All one has to do, when reading Jesus’ or Mary’s words, is consider the basis for the worldwide liberation theology movement- a way of understanding Christianity which predicates its understanding of Jesus, Mary and God as having a preference for the poor… and to remember that more than half of all Jesus’s parables center on prohibitions towards riches, landowners, Pharisees, and the corruption’s of upper class power. To my estimation, it not such a far stretch to consider a Messiah – which means someone who comes to save, teach, heal and transform the world- who would look harshly on cultural biases, class-based oppression, and prefer that he and his followers identify with their spiritual birthright as the children of God: Blessed are the poor, the pure in heart, those who mourn, those seeking peace, and those who are reviled and persecuted for continuing his mission, or trying to live by following in his communitiarian and egalitarian example.
How do I welcome this possible, admittedly unconventional way of looking at Jesus? With a strange, warm, empathy and deep feelings of respect. I ask myself: Who deserves more of our admiration and allegiance? A God born as a man with perfect sinless understanding to a pure, undefiled woman? Or a a mortal who through his own devotion and dedication, through sweat and struggle, pain and suffering became someone who the world can gain inspiration and solace from? Because he was acquainted with disgrace and grief, he knew and felt the struggle each of us has to face in becoming a child of God in our own minds and hearts, in every aspect of our daily lives.

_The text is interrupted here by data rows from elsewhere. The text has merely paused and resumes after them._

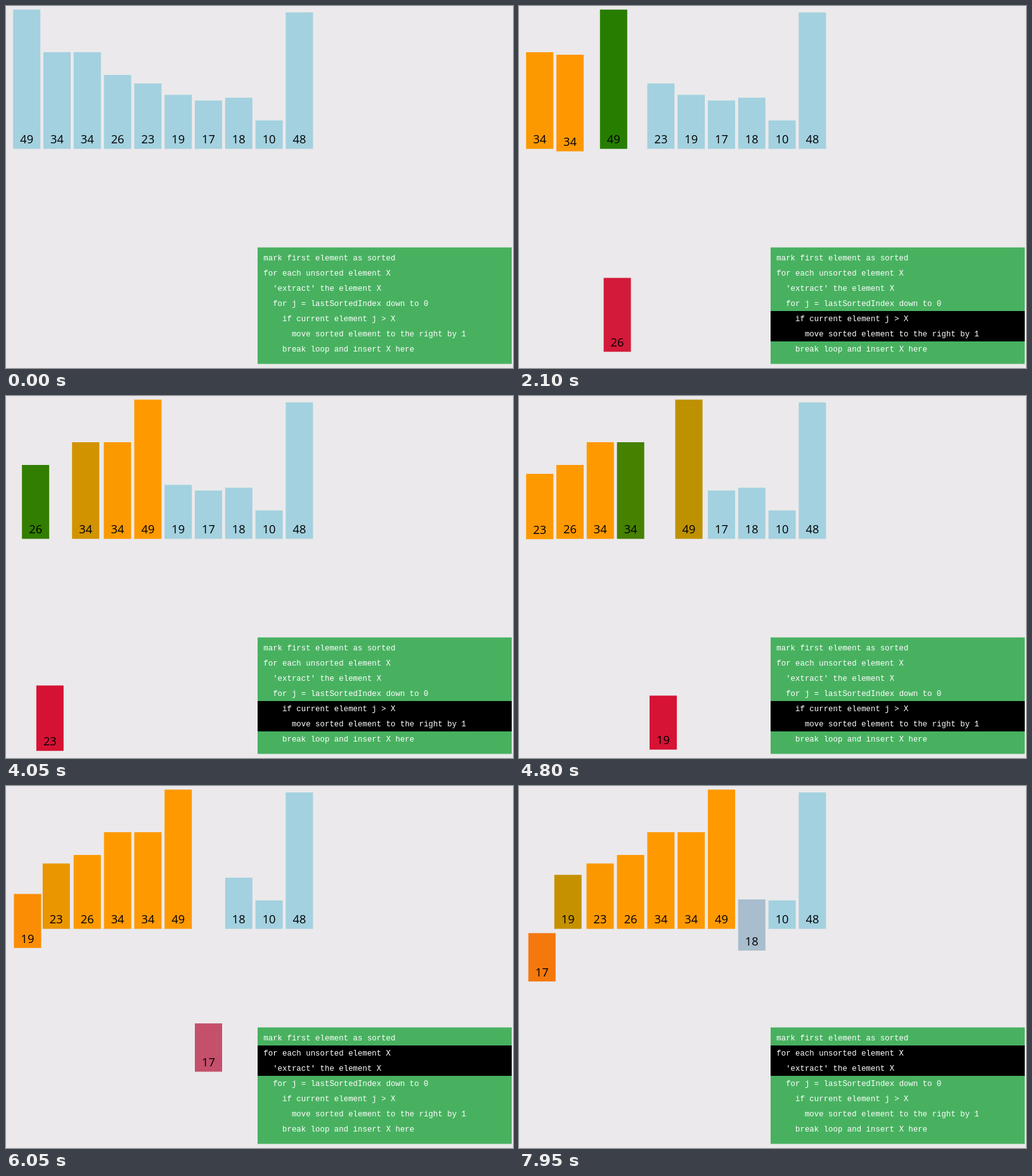
An HTML page for the animation above (8000 ms loop, 800 by 572 pixels).

```html
<!DOCTYPE html>
<html lang="en">
<head>
<meta charset="utf-8">
<title>Insertion sort</title>
<style>
  html, body { margin: 0; width: 100%; height: 100%; overflow: hidden; background: #ebe9eb; }
  svg { display: block; width: 100vw; height: 100vh; }
  .num { font: 18.3px "Open Sans", sans-serif; text-anchor: middle; }
  .code { font: 12.4px "Liberation Mono", monospace; fill: #fff; white-space: pre; }
</style>
</head>
<body>
<svg id="stage" viewBox="0 0 800 572"></svg>
<script>
const LOOP = 8000, TICK = 50;
const FIRST = 302, STEP = 140.33, TWEEN = 238; // each step cuts off the previous tween
const LEFT = 11.2, PITCH = 47.8, WIDTH = 43, BASE = 225.7, DROP = 335, UNIT = 4.49;
const BLUE = [163, 209, 223], ORANGE = [255, 153, 0], GREEN = [0, 120, 0], RED = [214, 18, 52];
const values = [49, 34, 34, 26, 23, 19, 17, 18, 10, 48];
const code = [
  "mark first element as sorted",
  "for each unsorted element X",
  "  'extract' the element X",
  "  for j = lastSortedIndex down to 0",
  "    if current element j > X",
  "      move sorted element to the right by 1",
  "    break loop and insert X here"
];

const stage = document.getElementById("stage");

function add(parent, tag, attrs, text) {
  const el = document.createElementNS("http://www.w3.org/2000/svg", tag);
  for (const k in attrs) el.setAttribute(k, attrs[k]);
  if (text) el.textContent = text;
  parent.appendChild(el);
  return el;
}

const ease = p => p < 0.5 ? 4 * p ** 3 : 1 - 4 * (1 - p) ** 3;
const progress = ms => ease(Math.min(1, Math.max(0, ms / TWEEN)));
const mix = (a, b, p) => a.map((row, i) => row.map((v, k) => v + (b[i][k] - v) * p));

// Run the sort once and record the pose each step moves to
function record() {
  const bars = values.map((value, slot) => ({ value, slot, drop: 0, color: BLUE }));
  const order = bars.slice();
  const pose = () => bars.map(b => [LEFT + PITCH * b.slot, BASE + b.drop, ...b.color]);
  const steps = [];
  let from = pose();
  const push = (first, last = first) => {
    const to = pose();
    steps.push({ from, to, first, last });
    from = mix(from, to, progress(STEP));
  };

  bars[0].color = ORANGE;
  push(1);
  for (let i = 1; i < bars.length; i++) {
    const x = order[i];
    x.drop = DROP;
    x.color = RED;
    push(2, 3);
    for (let j = i - 1; j >= 0; j--) {
      const cur = order[j];
      cur.color = GREEN;
      push(4);
      const shift = cur.value > x.value;
      if (shift) {
        order[j] = x;
        order[j + 1] = cur;
        x.slot = j;
        cur.slot = j + 1;
        push(5, 6);
      }
      cur.color = ORANGE;
      if (!shift) break;
    }
    x.drop = 0;
    x.color = ORANGE;
    push(7);
  }
  return steps;
}

const steps = record();

add(stage, "rect", { x: 397, y: 381.5, width: 401, height: 184, fill: "#48b160" });
const mark = add(stage, "rect", { x: 397, width: 401, fill: "#000" });
code.forEach((line, i) => {
  const indent = line.search(/\S/);
  add(stage, "text", { class: "code", x: 406.3 + indent * 7.44, y: 402 + 24 * i }, line.trim());
});

const nodes = values.map(v => {
  const g = add(stage, "g", {});
  const h = v * UNIT;
  const rect = add(g, "rect", { y: -h, width: WIDTH, height: h });
  add(g, "text", { class: "num", x: WIDTH / 2, y: -8.3 }, String(v));
  return { g, rect };
});

function draw(t) {
  const n = Math.min(steps.length - 1, Math.floor((t - FIRST) / STEP));
  const step = steps[Math.max(0, n)];
  const pose = n < 0 ? step.from : mix(step.from, step.to, progress(t - FIRST - n * STEP));
  pose.forEach(([x, y, ...rgb], i) => {
    nodes[i].g.setAttribute("transform", `translate(${x.toFixed(2)} ${y.toFixed(2)})`);
    nodes[i].rect.setAttribute("fill", `rgb(${rgb.map(Math.round)})`);
  });
  mark.setAttribute("y", 362 + 24 * step.first);
  mark.setAttribute("height", n < 0 ? 0 : 24 * (step.last - step.first + 1));
}

const start = performance.now();
function frame() {
  const t = (performance.now() - start) % LOOP;
  draw(Math.floor(t / TICK) * TICK);
  requestAnimationFrame(frame);
}
frame();
</script>
</body>
</html>
```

Well, that is a lot to chew on today, and I will stop with this last thought … When Jesus asked the apostles. ” Who do you think I am?” The answers he received ranged from you are a reincarnation of the old prophets, to the declaration that he was the Christ, the anointed son of the living God. Maybe, after today’s considerations, we could answer it differently…
If we were gathered at that place and time, if we were to gather in this place and time… Maybe our answer would be something like this:
“You, Jesus, are the poor, the outcast, the suffering hope for all the wounds of our humanity. We follow you because we believe in your promises, your healing reality among us. Because of you, and the way you taught and lived, we can now live with hope.”
So BE IT. AMEN
“The Magnificat” from The Gospel of Luke 1:39-55
And then she asked, why is this happening to me, that the mother of my Lord comes to me? For as soon as I heard the sound of your greeting, the child in my womb jumped for joy. And blessed is she who believed that there would be a fulfillment of what was spoken to her by the Lord.
And Mary said,” My soul magnifies the Lord, and my spirit rejoices in God my Savior
His mercy is for those who fear him, from generation to generation. He has shown strength with his arm; he has scattered the proud in the thoughts of their hearts.
He has brought down the powerful from their thrones, and lifted up the lowly; He has filled the hungry with good things, and sent the rich away empty. He has helped his servant, Israel, in remembrance of his mercy according to the promise made to our ancestors, to Abraham and to his decendants forever.